As soon as I had gotten my bags and left the landing area, I was hit by the first shock: I was still inside the airport and there were signs in Japanese but no English translation, or even romanization. I was lost! Although I know hiragana and katakana, and speak very basic Japanese, I cannot read kanji (Chinese characters) nor understand most of what they say. But luckily a good friend of mine went there to pick me up. She took me to the hostel and showed my around the neighborhood while explained how some things work in Japan.
When I arrived to the hostel I had another cultural impact, here you have to take off your shoes before you get in. The same goes for temples and even some museums. During the first weeks here I learned new things every single minute! From daily tasks like using the restroom, taking shower, buying subway tickets or food, to cultural behavior:
* It is considered rude to talk to Japanese looking straight on theirs eyes all the time
* Every time you have to pay for something you will find a small plate on the table. Put your money in there, do not handle directly to the salesperson
* Japanese people usually slurp when eating noodles such as ramen, soba or udon. For them this is an expression of appreciation for the meal
* Every conversation begins and ends with bowing
* There is no tipping in Japan. If a place requires tips a service charge will be added to your check
* As a ‘Gaijin’ (foreigner) Japanese people you try to avoid you, so if someone sitting at your side in the subway change to another spot as soon as it’s free, it’s not because you forgot to use deodorant
* When eating Japanese food, never stick your chopsticks into rice, since it is associated with the rice bowl placed in the funeral altar where they light ?incense?

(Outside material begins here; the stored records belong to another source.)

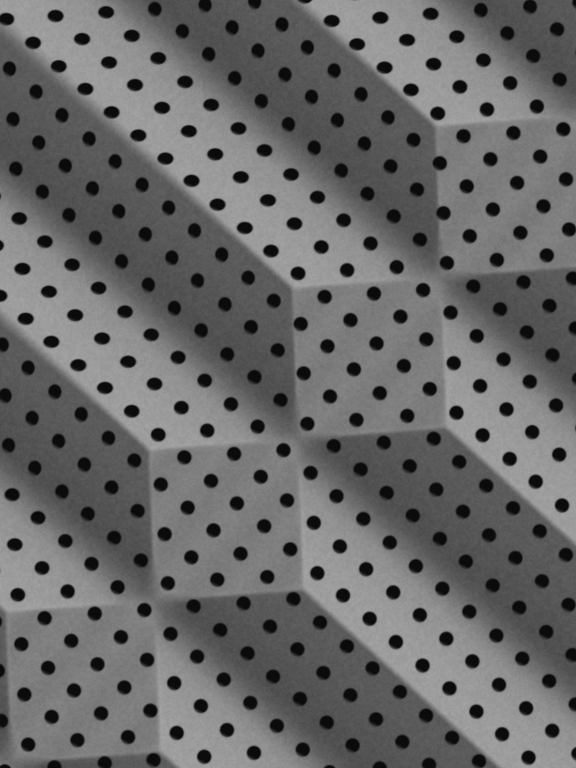
A Shadertoy shader for this pattern:

```glsl
// Perforated grey panel: slanted ridges cut by a diagonal chain of flat diamond facets.

// Lengths are in canvas heights
const vec2 FACET_CENTRE = vec2(0.481, 0.534);
const vec2 RIDGE_AXIS = vec2(0.101, -0.0915);   // facet centre to its corner on the ridge
const vec2 RIDGE_STEP = vec2(0.1865, 0.211);    // one ridge to the next
const vec2 HOLE_ORIGIN = vec2(0.4219, 0.6133);
const vec2 HOLE_ALONG = vec2(0.0345, -0.0301);
const vec2 HOLE_ACROSS = vec2(-0.0303, -0.0348);
const float HOLE_RADIUS = 0.0090;

float hash(vec2 p) {
    vec3 q = fract(vec3(p.xyx) * 0.1031);
    q += dot(q, q.yzx + 33.33);
    return fract((q.x + q.y) * q.z);
}

float valueNoise(vec2 p) {
    vec2 i = floor(p), f = fract(p);
    f = f * f * (3.0 - 2.0 * f);
    return mix(mix(hash(i), hash(i + vec2(1, 0)), f.x),
               mix(hash(i + vec2(0, 1)), hash(i + vec2(1, 1)), f.x), f.y);
}

// x: distance along the ridge, y: ridge count across
vec2 ridgeCoords(vec2 p) {
    return inverse(mat2(RIDGE_AXIS, RIDGE_STEP)) * (p - FACET_CENTRE);
}

// 1 on the lit flank, 0 on the shaded flank: firm at the crest, soft in the valley
float litFlank(vec2 r) {
    float phase = fract(r.y);
    float offset = r.y - round(r.y);
    float blur = mix(0.018, 0.055, smoothstep(-1.0, -4.0, r.x));
    float crest = smoothstep(-blur, blur, offset);
    float valley = 1.0 - smoothstep(0.33, 0.58, phase);
    return abs(offset) < 0.25 ? crest : valley;
}

// Positive inside a diamond facet
float facetField(vec2 r) {
    float offset = abs(r.y - round(r.y));
    return 1.0 - length(vec2(r.x, 0.03)) - 2.0 * length(vec2(offset, 0.012));
}

float surfaceShade(vec2 p) {
    vec2 r = ridgeCoords(p);
    float offset = abs(r.y - round(r.y));
    float depth = smoothstep(0.08, 0.5, offset);

    // Flanks darken towards the valley
    float lit = 0.615 - 0.07 * depth;
    float shaded = 0.355 - 0.045 * depth;
    float shade = mix(shaded, lit, litFlank(r));

    // Facets melt into the surface where their tips meet
    float field = facetField(r);
    float tip = smoothstep(0.34, 0.5, offset);
    float softness = mix(0.035, 0.20, tip);
    float bands = 0.012 * cos(6.2832 * r.x / 0.5);
    float facet = 0.49 + bands + 0.03 * tip;
    shade = mix(shade, facet, smoothstep(-softness, softness, field));

    // Worn, rounded facet rim
    float rim = field / 0.045;
    return shade + 0.025 * exp(-rim * rim) * (1.0 - tip);
}

// Position relative to the nearest hole, in radii; flanks squash the outline
vec2 holeOffset(vec2 p) {
    mat2 lattice = mat2(HOLE_ALONG, HOLE_ACROSS);
    vec2 cell = round(inverse(lattice) * (p - HOLE_ORIGIN));
    vec2 wobble = vec2(hash(cell + 71.0), hash(cell + 137.0)) - 0.5;
    vec2 centre = HOLE_ORIGIN + lattice * cell + 0.0015 * wobble;
    vec2 r = ridgeCoords(centre);
    vec2 flank = mix(vec2(0.92, 1.05), vec2(1.12, 0.86), litFlank(r));
    vec2 stretch = mix(vec2(1.0), flank, smoothstep(-0.6, -1.8, r.x) );
    return (p - centre) / (HOLE_RADIUS * stretch);
}

void mainImage(out vec4 fragColor, in vec2 fragCoord) {
    vec2 p = fragCoord / iResolution.y;
    float pixel = 1.0 / iResolution.y;

    // Powder-coat grain
    float grain = valueNoise(p * 430.0) + 0.6 * valueNoise(p * 210.0 + 19.0) - 0.8;
    float shade = surfaceShade(p) + 0.035 * grain;

    // Soft shadow around each hole, then its dark bore with a faint lower wall
    vec2 q = holeOffset(p);
    float radius = length(q);
    shade *= 1.0 - 0.16 * (1.0 - smoothstep(0.95, 1.35, radius));
    float wall = smoothstep(0.45, 1.0, dot(q, vec2(-0.45, -0.89)));
    float bore = 0.045 + 0.16 * wall;
    float edge = 0.07 + 0.75 * pixel / HOLE_RADIUS;
    shade = mix(bore, shade, smoothstep(1.0 - edge, 1.0 + edge, radius));

    fragColor = vec4(vec3(shade), 1.0);
}
```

* If you take the subway after 10PM there is a high chance to meet !drunk! high spirit people going back home after a happy hour. Their behavior at these moments are tolerated by Japanese society
Going back to Tokyo, what an amazing city! Just like other metropolis, it is full of things to do, places to go and the most varied stiles of people in the world! I saw all kind of styles there, from very traditional people using kimonos and yukatas, through normal western social cloths, crazy undefined looks (sometimes nerdish), colorful punks, to cosplays (anime costumes) and lolitas. What was more amazing is that I saw all of these people simply walking on the streets like anyone else without feeling ashamed or being disturbed by others who might not share their values. In other words, they respect each others differences. This is something that is lacking for mankind in the rest of the world.
I think it’s clear diversity is one of the cities main characteristic, and that’s the same for sightseeing. During the day you can go to amazing temples and shrines, visit vivid neighborhoods or go to beautiful Japanese style gardens. Asakusa shrine is a must, one of the most impressive and beautiful (and free!!) in Tokyo. Shinjuku Gyouen National Garden is a great place to spend a sunny day just relaxing. It isn’t free but it’s cheap (only 200 Yen) and totally worth the value.I also recommend visiting Akihabara, even if you not an amine fan nor into electronics (which are what make this neighborhood famous), because this is the place to immerse in one of the most popular universes of Japanese culture, especially on Sunday which is when lolitas and cosplays are ?desfilando? their best costumes. Shibuya is another neighborhood that worth visiting. Best time to go there is during rush hour so you get to see how busy Shibuya cross gets (it’s is considered the busiest cross in the world) and at night when the lights are on. Speaking of which, the night transforms the city into another world! Streets are still full of people and illuminated by bright and colorful neons and LED screens, making them even more attractive and fun. Going out during the day and at night are totally different experiences. The atmosphere is different, the type of people you meet on streets are different and even common places during the day turn into nice sightseeing at night.
I spent a week enjoying Tokyo and I was able to fulfill all of these days with very interesting things to do, and I could’ve stayed more if I had the time. Even if you get sick of the city, you can do short day trips to places around Tokyo. This was a good start for knowing better Japanese culture. But I want to see the other side of Japan, the countryside. So my next step is to go to any small town around Japanese Alps! I’m not sure yet where, but the answer will come in time 😊